Speaking following the session, Professor Viner said:
"There is no evidence that caffeine is necessary or useful for children and young people. However, there is significant evidence of harm related to its stimulant effect - impacting on the mental health of children and young people, and causing fatigue due to sleep problems. Teenagers need much more sleep than adults, yet they are more likely to consume energy drinks.
"One area of evidence that is less clear is the impact of energy drinks on development. Caffeine and similar stimulants may have harmful effects on the brain as it develops in late childhood and early adolescence. This is hugely concerning, and we need to see more research in this area.

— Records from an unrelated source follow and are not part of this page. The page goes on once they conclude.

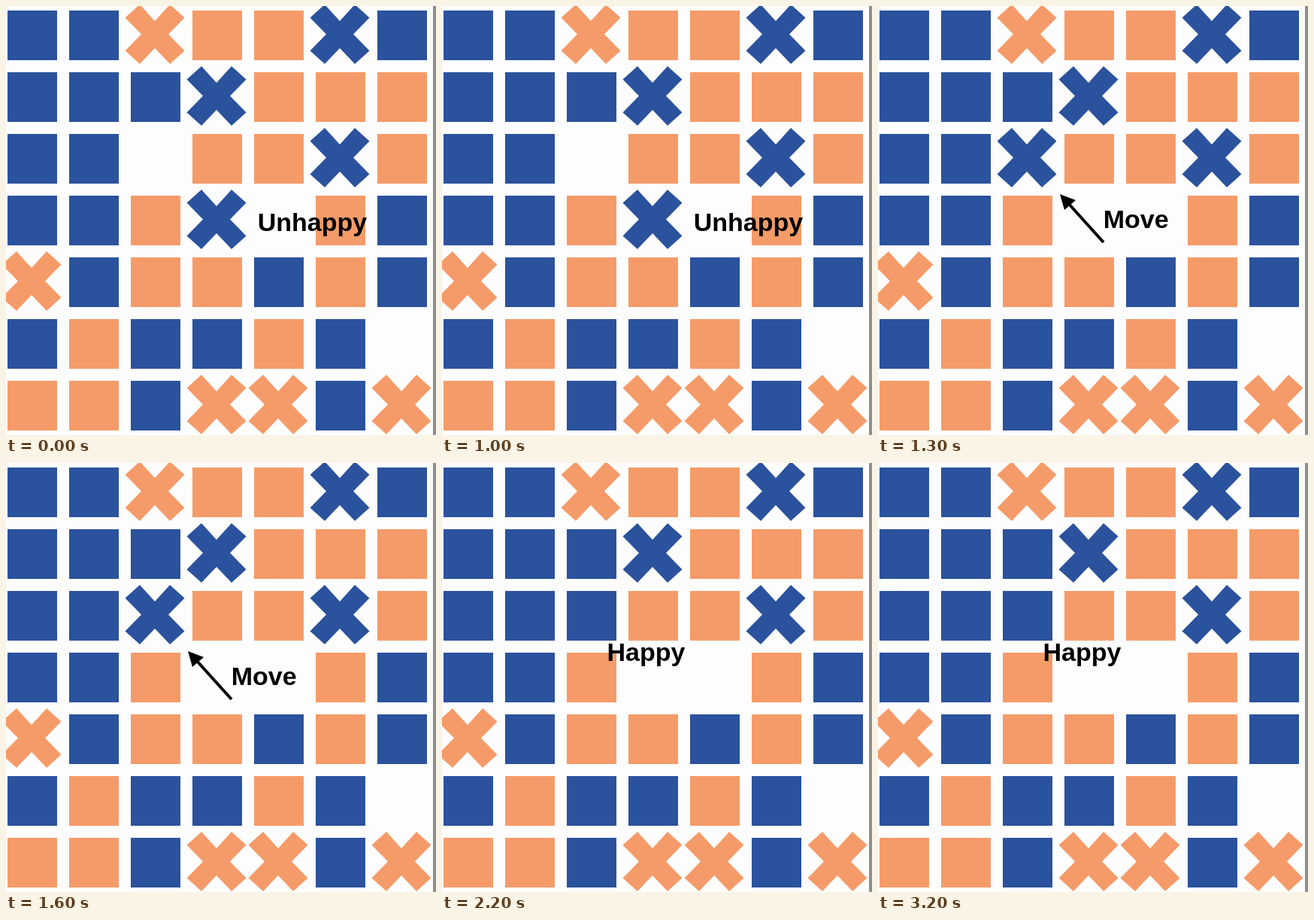
An HTML page with a canvas for the animation above (3300 ms loop, 572 px wide and 570 px high).

```html
<!DOCTYPE html>
<html lang="en">
<head>
<meta charset="utf-8">
<style>
html, body { margin: 0; width: 100%; height: 100%; overflow: hidden; background: #fdfdfd; }
canvas { display: block; }
</style>
</head>
<body>
<canvas id="stage" width="572" height="570"></canvas>
<script>
const ctx = document.getElementById('stage').getContext('2d');
const BLUE = '#2b529c', ORANGE = '#f59b69';

// b/o: happy squares, B/O: unhappy crosses, dot: empty cell
const BOARD = ['bbOooBb', 'bbbBooo', 'bb.ooBo', 'bboB.ob', 'Oboobob', 'bobbob.', 'oobOObO'];

const CROSS = [[-39.5, -22], [-20, -39.5], [0, -17.5], [20, -39.5], [39.5, -22], [18, 0],
  [39.5, 22], [20, 39.5], [0, 18.5], [-20, 39.5], [-39.5, 22], [-18, 0]];

function polygon(points, x, y, color) {
  ctx.fillStyle = color;
  ctx.beginPath();
  for (const [px, py] of points) ctx.lineTo(x + px, y + py);
  ctx.fill();
}

function cell(kind, col, row) {
  if (kind === '.') return;
  const color = kind.toLowerCase() === 'b' ? BLUE : ORANGE;
  const x = 2 + col * 82, y = 6 + row * 82;
  if (kind === 'B' || kind === 'O') {
    polygon(CROSS, x + 32, y + 31.5, color);
  } else {
    ctx.fillStyle = color;
    ctx.fillRect(x, y, 66, 66);
  }
}

function label(text, x, y) {
  ctx.fillStyle = '#000';
  ctx.font = 'bold 34px "Liberation Sans", Arial, sans-serif';
  ctx.fillText(text, x, y);
}

function arrow() {
  ctx.lineWidth = 4;
  ctx.strokeStyle = '#000';
  ctx.beginPath();
  ctx.moveTo(300, 314);
  ctx.lineTo(253, 262);
  ctx.stroke();
  polygon([[0, 0], [21, 8], [6, 21]], 242, 250, '#000');
}

function draw(phase) {
  ctx.fillStyle = '#fdfdfd';
  ctx.fillRect(0, 0, 572, 570);
  ctx.fillStyle = '#8f8f8b';
  ctx.fillRect(568, 0, 4, 570);
  BOARD.forEach((line, row) => [...line].forEach((kind, col) => {
    // the mover leaves (3, 3) and settles at (2, 2)
    if (row === 2 && col === 2) kind = '.Bb'[phase];
    if (row === 3 && col === 3 && phase) kind = '.';
    cell(kind, col, row);
  }));
  if (phase === 0) label('Unhappy', 334.7, 299);
  if (phase === 1) { arrow(); label('Move', 299.7, 295); }
  if (phase === 2) label('Happy', 219.5, 263);
}

function tick() {
  const t = performance.now() % 3300;
  draw(t < 1200 ? 0 : t < 2200 ? 1 : 2);
  requestAnimationFrame(tick);
}
tick();
</script>
</body>
</html>
```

"Several supermarkets in the UK have already banned the sale of energy drinks to children and young people under the age of 16 years. While these voluntary measures taken by specific outlets should be applauded, a mandatory code would be welcomed as it is inevitable that children and young people will still be able to purchase these harmful drinks elsewhere.
"The benefits of a ban would be children with better wellbeing, who sleep better, and who are more productive at school. We also believe that, due to the high sugar content of energy drinks, a ban would contribute to tackling the childhood obesity crisis facing the UK. It is encouraging that the Committee is investigating this issue and we look forward to working with Parliamentarians and Government in this area going forward."